So, what’s the solution if we can move all the chess pieces?
Let’s look at Hawaii. The Tournament of Champions is swell, but it doesn’t need to start the calendar year anymore. It doesn’t the season, so the Champions can get together whenever. The Sony Open in Hawaii should be paired with the TOC for its viability. Move those two events elsewhere on the schedule and, instead, bring in the WGC in Mexico to start the year and then have Tampa right after it, then go to California to start the West Coast Swing. This way, the year begins with a great field (no one says no to free money and points), and Tampa can get a good rub as the first full-field event.
Keep Honda and Bay Hill together in March since those are pretty much home games for a good chunk of the field that lives in the Jupiter or Orlando area. They can surround The Players in some fashion.
Now, what to do with Hawaii? How about October? Start the season again with these tournaments. Players love going to Hawaii for either event, and they love the free money and amazing environment of Hawaii. It doesn’t matter when the Tour goes to Hawaii, they should get a nice field. Have the first two events of the season in Hawaii, then go to Malaysia, South Korea and China for the expanding Asian Swing, then come back to Napa and Vegas to resume the domestic schedule.

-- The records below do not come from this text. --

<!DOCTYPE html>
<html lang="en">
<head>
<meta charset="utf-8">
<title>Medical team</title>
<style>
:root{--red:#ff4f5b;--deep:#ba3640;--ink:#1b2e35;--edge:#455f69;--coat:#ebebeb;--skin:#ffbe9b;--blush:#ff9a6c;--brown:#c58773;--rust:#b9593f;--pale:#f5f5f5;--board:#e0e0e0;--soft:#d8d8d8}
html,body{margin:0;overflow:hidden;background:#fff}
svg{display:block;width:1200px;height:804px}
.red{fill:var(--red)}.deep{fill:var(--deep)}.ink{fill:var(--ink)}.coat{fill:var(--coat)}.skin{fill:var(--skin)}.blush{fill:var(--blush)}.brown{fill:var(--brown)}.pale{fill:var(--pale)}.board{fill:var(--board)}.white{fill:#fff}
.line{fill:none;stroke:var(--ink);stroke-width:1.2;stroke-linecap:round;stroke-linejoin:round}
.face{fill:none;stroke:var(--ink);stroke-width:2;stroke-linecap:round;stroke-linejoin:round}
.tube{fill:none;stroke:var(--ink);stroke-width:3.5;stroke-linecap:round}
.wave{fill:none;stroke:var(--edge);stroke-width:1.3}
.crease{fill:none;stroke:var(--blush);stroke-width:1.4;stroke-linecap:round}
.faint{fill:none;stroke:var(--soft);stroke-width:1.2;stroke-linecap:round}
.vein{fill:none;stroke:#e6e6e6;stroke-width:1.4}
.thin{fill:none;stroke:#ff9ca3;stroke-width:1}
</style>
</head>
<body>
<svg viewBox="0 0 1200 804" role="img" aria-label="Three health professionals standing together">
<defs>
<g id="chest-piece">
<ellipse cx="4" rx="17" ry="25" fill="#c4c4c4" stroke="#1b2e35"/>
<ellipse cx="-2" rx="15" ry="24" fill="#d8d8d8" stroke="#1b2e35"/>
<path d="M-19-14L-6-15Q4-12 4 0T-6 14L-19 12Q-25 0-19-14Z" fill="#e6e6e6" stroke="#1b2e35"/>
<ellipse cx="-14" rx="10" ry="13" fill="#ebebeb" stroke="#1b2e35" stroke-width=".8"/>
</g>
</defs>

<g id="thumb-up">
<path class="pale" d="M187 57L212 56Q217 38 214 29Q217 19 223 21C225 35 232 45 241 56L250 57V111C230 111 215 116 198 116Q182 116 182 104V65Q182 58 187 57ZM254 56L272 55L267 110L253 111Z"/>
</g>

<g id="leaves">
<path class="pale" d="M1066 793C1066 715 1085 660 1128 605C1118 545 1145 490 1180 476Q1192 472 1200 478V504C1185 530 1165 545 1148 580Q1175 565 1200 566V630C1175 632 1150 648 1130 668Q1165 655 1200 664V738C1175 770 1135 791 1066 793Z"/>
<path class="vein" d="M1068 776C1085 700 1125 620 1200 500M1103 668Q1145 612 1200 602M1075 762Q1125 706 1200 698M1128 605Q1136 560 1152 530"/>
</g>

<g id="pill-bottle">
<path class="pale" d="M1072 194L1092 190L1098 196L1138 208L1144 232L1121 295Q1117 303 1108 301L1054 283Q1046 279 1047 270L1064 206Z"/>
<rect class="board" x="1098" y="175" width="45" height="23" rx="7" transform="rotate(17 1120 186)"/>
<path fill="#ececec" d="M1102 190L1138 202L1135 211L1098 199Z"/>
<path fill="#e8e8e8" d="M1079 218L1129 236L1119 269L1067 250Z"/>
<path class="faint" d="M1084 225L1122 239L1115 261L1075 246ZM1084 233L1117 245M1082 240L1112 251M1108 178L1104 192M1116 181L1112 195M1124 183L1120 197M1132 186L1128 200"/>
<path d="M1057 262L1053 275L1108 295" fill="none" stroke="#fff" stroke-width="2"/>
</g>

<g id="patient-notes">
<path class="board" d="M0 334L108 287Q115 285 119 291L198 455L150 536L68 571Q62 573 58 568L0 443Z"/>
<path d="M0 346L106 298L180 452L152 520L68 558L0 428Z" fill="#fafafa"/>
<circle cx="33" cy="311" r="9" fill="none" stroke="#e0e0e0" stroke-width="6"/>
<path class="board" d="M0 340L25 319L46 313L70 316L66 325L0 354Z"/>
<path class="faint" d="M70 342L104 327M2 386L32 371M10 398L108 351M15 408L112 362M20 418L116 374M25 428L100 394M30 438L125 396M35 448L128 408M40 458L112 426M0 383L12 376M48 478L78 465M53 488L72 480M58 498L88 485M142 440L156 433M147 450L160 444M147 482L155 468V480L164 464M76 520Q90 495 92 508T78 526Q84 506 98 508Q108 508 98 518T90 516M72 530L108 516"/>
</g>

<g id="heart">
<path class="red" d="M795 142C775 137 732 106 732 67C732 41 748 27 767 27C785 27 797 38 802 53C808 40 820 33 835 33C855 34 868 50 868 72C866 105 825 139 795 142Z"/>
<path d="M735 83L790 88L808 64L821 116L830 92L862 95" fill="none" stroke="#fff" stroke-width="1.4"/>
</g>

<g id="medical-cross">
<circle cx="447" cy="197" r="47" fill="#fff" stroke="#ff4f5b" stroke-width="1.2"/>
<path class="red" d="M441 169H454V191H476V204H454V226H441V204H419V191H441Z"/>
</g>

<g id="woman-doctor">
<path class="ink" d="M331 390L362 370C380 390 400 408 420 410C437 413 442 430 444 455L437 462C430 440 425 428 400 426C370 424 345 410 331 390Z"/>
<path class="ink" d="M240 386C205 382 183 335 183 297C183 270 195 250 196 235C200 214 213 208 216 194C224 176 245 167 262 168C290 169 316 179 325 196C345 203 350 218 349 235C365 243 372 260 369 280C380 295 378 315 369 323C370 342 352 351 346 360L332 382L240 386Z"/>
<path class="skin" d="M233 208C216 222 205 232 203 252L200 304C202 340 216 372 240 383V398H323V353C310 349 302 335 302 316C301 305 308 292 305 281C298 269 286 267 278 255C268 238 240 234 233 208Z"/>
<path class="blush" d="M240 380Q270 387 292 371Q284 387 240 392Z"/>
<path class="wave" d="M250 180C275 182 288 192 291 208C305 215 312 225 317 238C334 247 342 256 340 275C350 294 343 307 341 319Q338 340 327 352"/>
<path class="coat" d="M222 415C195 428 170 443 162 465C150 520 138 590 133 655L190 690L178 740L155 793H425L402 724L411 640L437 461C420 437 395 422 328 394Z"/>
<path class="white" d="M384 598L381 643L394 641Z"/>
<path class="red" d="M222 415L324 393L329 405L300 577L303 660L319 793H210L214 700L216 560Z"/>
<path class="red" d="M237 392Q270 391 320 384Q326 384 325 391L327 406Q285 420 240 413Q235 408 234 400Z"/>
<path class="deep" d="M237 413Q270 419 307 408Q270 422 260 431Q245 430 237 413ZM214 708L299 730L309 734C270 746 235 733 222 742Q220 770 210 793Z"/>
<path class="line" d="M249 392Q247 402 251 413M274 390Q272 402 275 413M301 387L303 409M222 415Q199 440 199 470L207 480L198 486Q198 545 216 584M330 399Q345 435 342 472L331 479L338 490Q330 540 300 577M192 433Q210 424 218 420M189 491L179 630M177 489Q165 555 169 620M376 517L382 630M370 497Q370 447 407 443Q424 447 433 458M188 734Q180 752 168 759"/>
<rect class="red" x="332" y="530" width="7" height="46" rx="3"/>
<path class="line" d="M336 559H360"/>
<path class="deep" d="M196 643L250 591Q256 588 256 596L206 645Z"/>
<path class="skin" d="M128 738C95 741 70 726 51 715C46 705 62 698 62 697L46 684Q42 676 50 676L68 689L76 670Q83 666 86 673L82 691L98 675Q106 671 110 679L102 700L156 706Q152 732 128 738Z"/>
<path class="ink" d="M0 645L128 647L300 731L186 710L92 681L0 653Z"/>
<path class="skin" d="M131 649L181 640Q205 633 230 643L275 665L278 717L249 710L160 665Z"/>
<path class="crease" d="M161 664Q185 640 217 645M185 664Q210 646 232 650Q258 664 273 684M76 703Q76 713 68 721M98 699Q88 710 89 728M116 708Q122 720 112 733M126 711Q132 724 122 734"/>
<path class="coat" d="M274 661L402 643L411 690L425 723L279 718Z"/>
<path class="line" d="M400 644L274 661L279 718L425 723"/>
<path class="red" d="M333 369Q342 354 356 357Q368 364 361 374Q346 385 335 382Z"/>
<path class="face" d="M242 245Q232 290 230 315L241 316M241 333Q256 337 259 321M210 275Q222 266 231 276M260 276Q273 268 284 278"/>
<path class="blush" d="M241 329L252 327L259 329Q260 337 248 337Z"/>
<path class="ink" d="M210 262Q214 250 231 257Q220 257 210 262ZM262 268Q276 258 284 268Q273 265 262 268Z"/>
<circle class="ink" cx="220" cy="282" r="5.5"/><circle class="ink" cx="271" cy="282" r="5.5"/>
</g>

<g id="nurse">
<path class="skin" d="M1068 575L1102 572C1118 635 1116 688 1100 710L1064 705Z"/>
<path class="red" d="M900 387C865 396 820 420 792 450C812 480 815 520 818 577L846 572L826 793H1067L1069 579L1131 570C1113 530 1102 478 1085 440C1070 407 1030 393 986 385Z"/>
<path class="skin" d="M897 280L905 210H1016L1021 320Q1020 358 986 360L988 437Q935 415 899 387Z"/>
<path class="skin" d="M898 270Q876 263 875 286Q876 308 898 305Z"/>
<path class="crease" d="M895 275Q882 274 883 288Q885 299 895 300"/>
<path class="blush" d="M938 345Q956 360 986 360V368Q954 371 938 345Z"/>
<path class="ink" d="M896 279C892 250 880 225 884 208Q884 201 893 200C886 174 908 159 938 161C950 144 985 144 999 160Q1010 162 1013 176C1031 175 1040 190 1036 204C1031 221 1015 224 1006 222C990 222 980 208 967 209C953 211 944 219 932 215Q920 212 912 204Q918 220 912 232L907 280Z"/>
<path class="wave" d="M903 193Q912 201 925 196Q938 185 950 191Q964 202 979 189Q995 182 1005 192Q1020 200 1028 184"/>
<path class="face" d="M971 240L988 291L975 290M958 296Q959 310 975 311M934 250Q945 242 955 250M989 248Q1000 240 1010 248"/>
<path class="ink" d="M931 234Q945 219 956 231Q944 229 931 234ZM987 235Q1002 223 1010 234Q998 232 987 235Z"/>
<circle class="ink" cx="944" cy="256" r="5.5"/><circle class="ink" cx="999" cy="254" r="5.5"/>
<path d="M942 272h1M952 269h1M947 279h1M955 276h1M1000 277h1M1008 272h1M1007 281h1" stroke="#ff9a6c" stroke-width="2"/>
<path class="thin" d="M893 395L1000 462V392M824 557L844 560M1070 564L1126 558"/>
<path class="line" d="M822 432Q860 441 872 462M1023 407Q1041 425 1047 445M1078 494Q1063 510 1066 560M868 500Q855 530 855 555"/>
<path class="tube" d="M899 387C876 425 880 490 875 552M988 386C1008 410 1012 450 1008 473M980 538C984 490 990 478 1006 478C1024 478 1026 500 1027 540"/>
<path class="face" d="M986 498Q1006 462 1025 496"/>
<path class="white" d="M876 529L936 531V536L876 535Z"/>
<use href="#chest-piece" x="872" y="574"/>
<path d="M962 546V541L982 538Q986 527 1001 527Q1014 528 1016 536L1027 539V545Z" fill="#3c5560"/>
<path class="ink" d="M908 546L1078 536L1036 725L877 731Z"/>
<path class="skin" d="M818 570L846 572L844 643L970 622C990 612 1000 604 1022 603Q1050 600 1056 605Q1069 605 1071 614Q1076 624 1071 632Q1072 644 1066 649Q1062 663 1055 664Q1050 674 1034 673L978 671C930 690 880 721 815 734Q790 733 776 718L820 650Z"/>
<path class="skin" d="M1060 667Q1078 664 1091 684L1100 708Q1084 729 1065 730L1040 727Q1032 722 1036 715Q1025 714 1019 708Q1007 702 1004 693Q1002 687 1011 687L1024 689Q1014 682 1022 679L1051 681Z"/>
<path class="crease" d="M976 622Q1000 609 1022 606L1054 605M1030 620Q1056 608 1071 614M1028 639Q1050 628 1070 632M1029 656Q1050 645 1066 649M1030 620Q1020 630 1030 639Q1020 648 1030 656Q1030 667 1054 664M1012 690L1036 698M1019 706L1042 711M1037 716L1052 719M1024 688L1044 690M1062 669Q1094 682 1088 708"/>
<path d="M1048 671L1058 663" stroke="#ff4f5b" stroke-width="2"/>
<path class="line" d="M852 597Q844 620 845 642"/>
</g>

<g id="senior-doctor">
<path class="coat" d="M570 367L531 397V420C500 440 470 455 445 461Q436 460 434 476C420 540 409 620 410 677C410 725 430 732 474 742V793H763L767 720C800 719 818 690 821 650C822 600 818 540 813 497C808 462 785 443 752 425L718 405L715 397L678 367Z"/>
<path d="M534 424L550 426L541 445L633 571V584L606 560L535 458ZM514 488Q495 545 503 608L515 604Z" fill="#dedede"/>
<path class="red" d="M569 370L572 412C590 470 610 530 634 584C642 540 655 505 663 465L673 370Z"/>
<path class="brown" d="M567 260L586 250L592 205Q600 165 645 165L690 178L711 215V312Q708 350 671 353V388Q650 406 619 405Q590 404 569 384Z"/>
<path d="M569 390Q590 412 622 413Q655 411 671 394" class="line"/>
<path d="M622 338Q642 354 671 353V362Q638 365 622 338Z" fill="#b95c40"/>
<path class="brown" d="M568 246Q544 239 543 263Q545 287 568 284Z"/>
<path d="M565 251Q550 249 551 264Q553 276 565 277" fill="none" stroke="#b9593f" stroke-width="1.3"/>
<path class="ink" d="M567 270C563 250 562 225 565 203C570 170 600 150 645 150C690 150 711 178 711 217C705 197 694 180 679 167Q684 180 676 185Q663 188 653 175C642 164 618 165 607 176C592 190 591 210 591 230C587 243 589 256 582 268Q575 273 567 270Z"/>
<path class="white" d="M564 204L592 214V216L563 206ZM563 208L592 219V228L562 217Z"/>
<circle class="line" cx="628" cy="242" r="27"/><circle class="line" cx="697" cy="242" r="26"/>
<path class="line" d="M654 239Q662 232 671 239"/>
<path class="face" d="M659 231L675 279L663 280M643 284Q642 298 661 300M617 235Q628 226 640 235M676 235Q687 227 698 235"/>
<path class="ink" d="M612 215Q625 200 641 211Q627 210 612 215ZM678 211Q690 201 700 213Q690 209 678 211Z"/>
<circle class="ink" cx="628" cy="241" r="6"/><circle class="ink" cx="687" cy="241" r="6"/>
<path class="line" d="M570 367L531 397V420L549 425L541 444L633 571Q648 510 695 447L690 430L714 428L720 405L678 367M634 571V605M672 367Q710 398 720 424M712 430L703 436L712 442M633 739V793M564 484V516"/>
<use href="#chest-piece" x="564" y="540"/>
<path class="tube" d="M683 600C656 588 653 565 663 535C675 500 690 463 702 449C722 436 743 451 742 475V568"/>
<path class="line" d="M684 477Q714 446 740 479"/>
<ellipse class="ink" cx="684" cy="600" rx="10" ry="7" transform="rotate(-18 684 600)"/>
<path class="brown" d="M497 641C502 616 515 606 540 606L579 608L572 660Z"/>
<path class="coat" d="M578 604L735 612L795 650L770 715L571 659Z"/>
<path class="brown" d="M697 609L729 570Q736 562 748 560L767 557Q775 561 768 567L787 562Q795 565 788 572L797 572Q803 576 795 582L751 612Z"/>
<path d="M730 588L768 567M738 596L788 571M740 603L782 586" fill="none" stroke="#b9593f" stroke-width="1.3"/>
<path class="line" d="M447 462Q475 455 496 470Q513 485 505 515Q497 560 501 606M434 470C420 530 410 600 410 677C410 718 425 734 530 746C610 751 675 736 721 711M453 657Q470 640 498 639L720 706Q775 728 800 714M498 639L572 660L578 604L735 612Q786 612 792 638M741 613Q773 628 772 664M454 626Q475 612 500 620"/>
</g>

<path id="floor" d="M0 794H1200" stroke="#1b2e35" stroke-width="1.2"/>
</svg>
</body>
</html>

Long runs in a single domestic geographic area just don’t make sense in this day and age. Not only is travel obviously much better, but the schedule is also so rife with high-dollar, well-run events that all of them in a swing suffer by cannibalism. Let’s try ditching the Florida Swing and inviting a new way to view the schedule. After all, Florida looks almost as good as Hawaii and the money spends the same.